- _Your assignment_
Every line containing the word "font" is to be copied from the data below.

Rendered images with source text
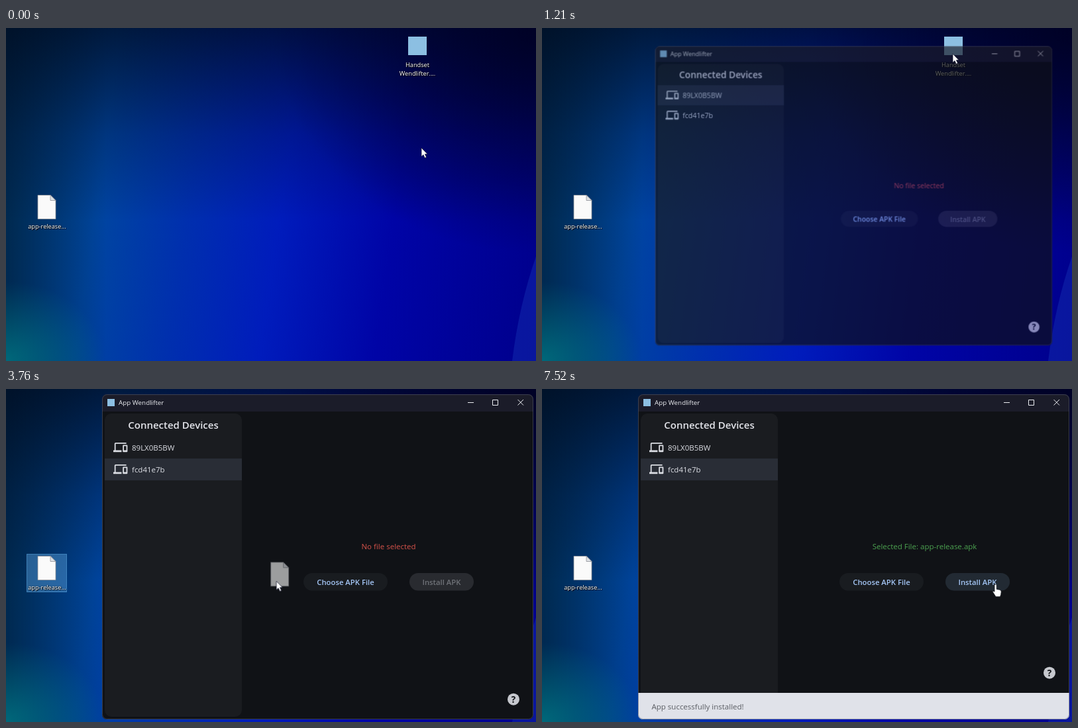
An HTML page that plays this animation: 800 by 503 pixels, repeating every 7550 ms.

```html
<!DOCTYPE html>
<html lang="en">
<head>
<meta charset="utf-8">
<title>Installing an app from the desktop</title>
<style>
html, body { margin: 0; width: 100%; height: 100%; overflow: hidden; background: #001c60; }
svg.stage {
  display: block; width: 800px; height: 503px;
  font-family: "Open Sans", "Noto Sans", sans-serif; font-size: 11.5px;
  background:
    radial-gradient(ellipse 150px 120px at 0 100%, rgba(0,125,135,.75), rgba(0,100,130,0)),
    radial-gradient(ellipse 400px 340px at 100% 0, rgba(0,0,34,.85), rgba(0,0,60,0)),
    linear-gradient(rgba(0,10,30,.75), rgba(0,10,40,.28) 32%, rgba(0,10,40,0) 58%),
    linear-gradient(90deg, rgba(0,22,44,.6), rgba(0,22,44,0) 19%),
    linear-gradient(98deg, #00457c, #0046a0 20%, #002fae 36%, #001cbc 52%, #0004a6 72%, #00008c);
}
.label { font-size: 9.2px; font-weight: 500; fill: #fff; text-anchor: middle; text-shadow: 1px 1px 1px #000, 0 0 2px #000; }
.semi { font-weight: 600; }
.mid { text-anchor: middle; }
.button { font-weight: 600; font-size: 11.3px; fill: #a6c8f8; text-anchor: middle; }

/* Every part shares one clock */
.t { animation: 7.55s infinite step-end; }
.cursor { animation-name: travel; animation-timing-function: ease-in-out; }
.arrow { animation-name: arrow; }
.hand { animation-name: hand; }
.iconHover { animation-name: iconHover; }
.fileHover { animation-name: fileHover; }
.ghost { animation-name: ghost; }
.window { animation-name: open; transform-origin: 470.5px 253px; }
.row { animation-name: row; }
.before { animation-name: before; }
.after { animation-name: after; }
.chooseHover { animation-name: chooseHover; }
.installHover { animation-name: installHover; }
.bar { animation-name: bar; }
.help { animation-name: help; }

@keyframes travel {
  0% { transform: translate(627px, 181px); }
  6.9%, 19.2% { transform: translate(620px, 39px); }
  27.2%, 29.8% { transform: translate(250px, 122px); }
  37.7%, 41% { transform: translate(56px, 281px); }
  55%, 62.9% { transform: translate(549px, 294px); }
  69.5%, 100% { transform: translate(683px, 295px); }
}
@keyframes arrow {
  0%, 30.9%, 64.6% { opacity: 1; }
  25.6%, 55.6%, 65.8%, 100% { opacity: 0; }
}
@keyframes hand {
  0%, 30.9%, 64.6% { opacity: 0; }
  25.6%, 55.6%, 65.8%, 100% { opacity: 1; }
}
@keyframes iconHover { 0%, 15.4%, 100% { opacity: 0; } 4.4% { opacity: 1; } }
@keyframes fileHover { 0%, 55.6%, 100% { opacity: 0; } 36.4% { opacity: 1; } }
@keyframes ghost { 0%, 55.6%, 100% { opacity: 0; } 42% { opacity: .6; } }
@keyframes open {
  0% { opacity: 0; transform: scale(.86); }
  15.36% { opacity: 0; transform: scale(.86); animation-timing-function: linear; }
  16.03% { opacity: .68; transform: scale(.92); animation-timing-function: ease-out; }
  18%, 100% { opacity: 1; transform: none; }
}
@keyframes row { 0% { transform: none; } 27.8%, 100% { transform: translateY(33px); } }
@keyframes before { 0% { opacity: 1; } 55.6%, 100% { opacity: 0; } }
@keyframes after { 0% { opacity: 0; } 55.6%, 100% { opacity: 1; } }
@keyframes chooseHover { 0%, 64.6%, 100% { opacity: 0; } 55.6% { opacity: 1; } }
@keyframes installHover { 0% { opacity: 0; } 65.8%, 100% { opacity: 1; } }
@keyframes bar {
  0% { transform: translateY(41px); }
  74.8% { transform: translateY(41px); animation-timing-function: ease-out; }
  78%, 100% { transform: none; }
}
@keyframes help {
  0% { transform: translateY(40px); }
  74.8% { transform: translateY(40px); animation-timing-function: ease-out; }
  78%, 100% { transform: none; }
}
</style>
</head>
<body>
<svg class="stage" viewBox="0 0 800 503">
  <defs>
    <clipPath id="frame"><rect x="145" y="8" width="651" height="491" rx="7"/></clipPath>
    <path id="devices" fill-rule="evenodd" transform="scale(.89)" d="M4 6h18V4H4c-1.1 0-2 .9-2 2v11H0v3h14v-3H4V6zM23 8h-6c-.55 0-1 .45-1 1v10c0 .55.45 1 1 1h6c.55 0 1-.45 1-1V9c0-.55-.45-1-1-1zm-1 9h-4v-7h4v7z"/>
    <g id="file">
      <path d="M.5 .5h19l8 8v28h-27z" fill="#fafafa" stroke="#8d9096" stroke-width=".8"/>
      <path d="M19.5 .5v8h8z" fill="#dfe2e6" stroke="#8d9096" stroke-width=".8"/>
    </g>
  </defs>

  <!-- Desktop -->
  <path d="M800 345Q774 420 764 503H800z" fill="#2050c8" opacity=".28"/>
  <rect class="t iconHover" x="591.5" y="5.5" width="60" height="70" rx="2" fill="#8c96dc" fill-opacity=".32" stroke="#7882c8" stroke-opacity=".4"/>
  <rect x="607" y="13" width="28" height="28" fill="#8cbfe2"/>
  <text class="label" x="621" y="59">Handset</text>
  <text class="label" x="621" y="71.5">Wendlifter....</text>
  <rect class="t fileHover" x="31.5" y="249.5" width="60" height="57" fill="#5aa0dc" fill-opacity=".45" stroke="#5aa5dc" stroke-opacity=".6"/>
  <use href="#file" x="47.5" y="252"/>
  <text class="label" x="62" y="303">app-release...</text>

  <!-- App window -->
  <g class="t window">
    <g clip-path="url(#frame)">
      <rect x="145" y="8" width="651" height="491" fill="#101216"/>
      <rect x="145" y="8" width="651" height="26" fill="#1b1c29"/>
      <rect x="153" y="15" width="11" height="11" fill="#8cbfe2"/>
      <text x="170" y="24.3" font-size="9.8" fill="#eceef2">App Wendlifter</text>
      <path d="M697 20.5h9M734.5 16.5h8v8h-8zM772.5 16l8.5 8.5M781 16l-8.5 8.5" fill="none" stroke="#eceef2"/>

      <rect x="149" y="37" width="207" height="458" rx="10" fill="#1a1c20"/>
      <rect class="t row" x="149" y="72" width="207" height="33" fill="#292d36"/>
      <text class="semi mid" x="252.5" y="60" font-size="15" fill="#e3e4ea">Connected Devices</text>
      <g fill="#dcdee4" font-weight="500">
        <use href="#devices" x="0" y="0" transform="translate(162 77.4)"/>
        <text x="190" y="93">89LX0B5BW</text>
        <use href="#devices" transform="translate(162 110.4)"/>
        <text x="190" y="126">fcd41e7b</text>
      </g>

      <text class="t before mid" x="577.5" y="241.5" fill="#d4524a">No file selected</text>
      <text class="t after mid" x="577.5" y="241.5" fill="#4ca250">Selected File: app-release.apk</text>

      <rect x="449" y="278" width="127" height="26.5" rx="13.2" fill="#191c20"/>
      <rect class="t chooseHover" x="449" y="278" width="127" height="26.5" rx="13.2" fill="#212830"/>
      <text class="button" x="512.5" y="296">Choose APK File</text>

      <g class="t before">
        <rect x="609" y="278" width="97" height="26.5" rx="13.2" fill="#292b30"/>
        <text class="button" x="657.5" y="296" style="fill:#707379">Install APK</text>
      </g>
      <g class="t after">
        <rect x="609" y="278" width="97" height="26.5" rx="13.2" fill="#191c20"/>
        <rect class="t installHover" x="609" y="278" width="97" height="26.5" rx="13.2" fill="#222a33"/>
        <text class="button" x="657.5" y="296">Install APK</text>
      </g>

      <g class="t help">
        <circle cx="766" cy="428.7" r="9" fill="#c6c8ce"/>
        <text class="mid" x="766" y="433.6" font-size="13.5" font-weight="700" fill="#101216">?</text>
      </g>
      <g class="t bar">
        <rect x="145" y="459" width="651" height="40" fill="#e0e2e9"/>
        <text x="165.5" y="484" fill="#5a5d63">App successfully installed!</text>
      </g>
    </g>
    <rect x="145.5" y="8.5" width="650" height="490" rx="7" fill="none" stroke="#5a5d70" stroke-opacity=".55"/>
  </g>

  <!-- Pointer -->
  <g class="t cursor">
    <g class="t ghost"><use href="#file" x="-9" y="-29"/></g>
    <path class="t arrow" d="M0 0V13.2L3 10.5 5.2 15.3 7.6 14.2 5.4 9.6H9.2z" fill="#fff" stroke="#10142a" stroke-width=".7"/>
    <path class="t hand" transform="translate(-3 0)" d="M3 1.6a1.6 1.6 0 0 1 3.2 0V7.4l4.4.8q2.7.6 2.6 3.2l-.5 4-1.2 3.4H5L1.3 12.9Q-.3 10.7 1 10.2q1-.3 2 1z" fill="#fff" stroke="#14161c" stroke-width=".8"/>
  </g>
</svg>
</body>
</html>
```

- _Finished exercise_
  font-family: "Open Sans", "Noto Sans", sans-serif; font-size: 11.5px;
.label { font-size: 9.2px; font-weight: 500; fill: #fff; text-anchor: middle; text-shadow: 1px 1px 1px #000, 0 0 2px #000; }
.semi { font-weight: 600; }
.button { font-weight: 600; font-size: 11.3px; fill: #a6c8f8; text-anchor: middle; }
      <text x="170" y="24.3" font-size="9.8" fill="#eceef2">App Wendlifter</text>
      <text class="semi mid" x="252.5" y="60" font-size="15" fill="#e3e4ea">Connected Devices</text>
      <g fill="#dcdee4" font-weight="500">
        <text class="mid" x="766" y="433.6" font-size="13.5" font-weight="700" fill="#101216">?</text>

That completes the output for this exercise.